- _Extracted records_:
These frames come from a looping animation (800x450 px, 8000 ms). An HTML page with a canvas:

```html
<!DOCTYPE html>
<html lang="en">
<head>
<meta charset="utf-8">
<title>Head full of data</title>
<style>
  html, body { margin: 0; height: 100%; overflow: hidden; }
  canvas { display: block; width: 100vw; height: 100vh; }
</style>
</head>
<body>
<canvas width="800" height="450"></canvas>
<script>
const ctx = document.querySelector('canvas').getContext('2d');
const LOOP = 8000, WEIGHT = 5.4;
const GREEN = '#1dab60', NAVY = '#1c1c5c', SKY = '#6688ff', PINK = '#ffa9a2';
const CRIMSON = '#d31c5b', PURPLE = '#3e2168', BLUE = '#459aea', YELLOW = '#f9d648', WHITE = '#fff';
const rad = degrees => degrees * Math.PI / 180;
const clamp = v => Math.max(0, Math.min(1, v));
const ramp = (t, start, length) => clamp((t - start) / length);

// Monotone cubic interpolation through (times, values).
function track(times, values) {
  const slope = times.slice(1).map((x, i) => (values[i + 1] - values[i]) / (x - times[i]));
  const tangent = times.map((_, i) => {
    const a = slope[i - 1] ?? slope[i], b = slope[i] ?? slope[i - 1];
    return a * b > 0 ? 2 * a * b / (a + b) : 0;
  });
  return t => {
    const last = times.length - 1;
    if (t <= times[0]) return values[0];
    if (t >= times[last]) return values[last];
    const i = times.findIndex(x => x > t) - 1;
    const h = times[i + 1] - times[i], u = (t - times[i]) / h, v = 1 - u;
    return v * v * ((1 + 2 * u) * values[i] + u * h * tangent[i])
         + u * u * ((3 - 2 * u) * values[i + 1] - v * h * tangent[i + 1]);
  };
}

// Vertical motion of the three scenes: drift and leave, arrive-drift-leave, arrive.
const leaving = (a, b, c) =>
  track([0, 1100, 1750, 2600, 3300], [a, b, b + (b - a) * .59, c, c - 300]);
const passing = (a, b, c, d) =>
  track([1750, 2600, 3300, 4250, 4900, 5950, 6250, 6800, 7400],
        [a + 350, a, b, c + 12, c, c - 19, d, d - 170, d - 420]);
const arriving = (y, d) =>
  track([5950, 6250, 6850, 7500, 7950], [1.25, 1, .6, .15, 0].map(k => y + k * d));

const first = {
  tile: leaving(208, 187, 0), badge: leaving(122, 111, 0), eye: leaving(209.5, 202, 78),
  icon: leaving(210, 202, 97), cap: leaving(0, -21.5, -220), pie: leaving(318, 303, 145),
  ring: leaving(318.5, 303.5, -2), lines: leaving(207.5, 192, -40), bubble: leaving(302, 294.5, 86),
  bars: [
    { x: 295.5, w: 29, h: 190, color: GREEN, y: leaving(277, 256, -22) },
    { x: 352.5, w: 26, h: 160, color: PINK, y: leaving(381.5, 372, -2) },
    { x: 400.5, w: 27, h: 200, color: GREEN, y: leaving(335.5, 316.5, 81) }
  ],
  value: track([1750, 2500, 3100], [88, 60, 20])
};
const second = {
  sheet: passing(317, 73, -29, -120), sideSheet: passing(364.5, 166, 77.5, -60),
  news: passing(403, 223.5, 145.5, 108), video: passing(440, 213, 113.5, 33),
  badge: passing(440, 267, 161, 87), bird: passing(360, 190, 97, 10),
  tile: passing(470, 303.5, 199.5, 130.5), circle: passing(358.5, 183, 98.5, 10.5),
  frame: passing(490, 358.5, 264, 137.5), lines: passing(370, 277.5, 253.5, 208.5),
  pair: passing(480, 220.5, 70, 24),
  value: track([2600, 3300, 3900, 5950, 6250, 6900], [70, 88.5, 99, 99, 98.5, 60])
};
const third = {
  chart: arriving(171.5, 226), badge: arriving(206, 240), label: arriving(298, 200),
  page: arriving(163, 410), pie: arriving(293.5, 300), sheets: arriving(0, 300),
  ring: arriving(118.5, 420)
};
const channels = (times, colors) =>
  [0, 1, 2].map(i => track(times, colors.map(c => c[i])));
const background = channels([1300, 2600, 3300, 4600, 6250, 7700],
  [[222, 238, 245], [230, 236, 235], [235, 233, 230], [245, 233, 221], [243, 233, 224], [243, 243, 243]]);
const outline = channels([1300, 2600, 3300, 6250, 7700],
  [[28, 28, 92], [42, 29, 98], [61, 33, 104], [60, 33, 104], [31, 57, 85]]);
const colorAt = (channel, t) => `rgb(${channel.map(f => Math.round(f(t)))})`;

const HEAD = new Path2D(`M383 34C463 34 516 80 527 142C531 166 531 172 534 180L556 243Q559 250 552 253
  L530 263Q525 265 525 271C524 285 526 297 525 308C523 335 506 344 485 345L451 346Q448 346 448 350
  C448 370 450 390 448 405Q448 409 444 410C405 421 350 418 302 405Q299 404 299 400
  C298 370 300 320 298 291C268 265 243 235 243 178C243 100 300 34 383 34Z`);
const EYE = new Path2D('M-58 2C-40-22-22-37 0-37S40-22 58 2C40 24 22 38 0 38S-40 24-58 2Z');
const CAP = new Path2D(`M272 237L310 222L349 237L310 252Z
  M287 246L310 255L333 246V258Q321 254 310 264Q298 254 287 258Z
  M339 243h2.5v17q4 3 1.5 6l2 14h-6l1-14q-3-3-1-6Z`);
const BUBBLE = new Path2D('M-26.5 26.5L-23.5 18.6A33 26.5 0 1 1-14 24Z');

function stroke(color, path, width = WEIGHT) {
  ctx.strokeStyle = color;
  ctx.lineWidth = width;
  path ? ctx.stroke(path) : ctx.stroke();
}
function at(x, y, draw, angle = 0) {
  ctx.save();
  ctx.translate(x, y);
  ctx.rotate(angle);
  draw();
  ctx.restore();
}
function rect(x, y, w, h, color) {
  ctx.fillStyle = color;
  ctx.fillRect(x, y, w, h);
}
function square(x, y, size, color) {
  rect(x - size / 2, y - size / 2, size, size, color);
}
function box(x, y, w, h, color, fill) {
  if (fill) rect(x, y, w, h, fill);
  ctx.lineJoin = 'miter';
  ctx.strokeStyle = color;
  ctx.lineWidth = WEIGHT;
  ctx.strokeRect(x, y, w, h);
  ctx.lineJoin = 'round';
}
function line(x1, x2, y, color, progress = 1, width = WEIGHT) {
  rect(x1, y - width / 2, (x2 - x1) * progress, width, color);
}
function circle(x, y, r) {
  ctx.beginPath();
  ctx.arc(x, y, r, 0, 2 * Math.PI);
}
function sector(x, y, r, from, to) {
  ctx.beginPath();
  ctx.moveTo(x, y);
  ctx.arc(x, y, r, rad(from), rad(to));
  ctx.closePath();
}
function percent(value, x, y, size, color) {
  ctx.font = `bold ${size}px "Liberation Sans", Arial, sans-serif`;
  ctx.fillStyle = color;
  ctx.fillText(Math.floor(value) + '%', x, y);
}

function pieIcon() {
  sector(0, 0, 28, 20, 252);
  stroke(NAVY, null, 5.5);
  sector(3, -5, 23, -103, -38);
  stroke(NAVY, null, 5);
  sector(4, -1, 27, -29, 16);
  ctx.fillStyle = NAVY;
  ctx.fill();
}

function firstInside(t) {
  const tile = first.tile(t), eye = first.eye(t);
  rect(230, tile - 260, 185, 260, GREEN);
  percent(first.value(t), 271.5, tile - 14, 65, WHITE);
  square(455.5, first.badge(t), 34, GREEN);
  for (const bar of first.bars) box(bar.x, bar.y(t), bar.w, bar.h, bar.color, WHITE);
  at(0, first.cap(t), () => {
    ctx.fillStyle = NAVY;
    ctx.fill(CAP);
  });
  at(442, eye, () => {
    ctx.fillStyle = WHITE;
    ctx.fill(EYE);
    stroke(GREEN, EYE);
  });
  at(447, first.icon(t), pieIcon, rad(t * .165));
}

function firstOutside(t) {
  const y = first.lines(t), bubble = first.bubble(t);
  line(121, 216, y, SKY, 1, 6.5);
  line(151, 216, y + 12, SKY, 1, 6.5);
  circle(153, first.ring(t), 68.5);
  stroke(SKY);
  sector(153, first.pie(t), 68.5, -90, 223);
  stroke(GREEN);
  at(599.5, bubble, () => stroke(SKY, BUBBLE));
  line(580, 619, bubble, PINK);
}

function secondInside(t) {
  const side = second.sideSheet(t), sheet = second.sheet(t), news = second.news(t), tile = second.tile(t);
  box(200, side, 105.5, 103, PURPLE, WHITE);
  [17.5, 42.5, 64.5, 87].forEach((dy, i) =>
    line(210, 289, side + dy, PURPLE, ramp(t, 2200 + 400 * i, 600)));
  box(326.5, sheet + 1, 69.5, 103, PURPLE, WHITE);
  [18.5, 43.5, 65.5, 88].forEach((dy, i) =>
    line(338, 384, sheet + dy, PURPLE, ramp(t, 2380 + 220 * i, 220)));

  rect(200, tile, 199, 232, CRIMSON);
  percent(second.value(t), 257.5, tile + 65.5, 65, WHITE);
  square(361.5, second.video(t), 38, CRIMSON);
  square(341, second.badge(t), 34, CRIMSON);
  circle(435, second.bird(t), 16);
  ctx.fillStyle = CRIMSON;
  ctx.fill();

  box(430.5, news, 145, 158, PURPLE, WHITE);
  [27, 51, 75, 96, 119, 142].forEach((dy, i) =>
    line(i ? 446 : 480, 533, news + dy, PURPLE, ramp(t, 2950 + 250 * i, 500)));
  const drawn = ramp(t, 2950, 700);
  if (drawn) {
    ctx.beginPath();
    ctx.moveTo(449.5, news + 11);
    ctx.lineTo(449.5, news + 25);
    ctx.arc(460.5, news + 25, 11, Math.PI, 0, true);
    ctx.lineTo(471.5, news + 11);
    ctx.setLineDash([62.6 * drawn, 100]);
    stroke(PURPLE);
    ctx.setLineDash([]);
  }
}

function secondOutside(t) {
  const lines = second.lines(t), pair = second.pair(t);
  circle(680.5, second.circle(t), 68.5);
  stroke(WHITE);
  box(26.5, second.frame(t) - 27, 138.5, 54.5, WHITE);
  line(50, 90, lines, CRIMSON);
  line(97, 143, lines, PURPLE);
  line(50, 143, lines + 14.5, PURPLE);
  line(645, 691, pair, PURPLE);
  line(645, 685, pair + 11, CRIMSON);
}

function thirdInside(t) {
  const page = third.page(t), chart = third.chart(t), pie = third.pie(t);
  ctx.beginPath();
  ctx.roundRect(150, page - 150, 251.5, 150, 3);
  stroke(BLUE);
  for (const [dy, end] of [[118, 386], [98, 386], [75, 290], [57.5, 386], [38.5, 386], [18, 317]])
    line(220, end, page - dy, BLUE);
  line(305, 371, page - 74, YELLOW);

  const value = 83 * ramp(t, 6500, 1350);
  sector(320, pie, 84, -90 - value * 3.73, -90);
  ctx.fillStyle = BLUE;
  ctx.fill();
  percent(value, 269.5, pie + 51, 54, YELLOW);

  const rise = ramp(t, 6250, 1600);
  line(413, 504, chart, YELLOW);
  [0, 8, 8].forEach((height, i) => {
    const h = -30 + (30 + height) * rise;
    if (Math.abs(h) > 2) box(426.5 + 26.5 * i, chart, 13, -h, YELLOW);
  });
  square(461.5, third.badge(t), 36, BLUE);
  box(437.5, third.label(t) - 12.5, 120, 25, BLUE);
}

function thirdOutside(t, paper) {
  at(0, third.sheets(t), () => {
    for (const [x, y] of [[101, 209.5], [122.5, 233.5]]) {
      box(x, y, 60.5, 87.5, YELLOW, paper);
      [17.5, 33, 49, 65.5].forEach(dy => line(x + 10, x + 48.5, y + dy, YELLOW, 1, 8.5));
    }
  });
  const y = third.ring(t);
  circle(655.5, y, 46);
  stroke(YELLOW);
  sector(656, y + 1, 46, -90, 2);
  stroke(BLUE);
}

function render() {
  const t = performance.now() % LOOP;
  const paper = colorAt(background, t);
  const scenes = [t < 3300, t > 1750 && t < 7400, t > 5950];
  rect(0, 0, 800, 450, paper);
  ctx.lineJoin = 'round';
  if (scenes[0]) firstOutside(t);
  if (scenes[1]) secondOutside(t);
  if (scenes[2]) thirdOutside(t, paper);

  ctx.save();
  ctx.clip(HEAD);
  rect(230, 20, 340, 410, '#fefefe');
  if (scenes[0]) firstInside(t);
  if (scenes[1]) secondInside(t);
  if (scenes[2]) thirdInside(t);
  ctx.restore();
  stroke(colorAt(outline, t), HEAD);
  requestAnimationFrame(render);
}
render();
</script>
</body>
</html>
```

- _What the exercise asks_: Using the records above, select and copy every line that has the word "chart".

- _Solution for this exercise_:
  chart: arriving(171.5, 226), badge: arriving(206, 240), label: arriving(298, 200),
  const page = third.page(t), chart = third.chart(t), pie = third.pie(t);
  line(413, 504, chart, YELLOW);
    if (Math.abs(h) > 2) box(426.5 + 26.5 * i, chart, 13, -h, YELLOW);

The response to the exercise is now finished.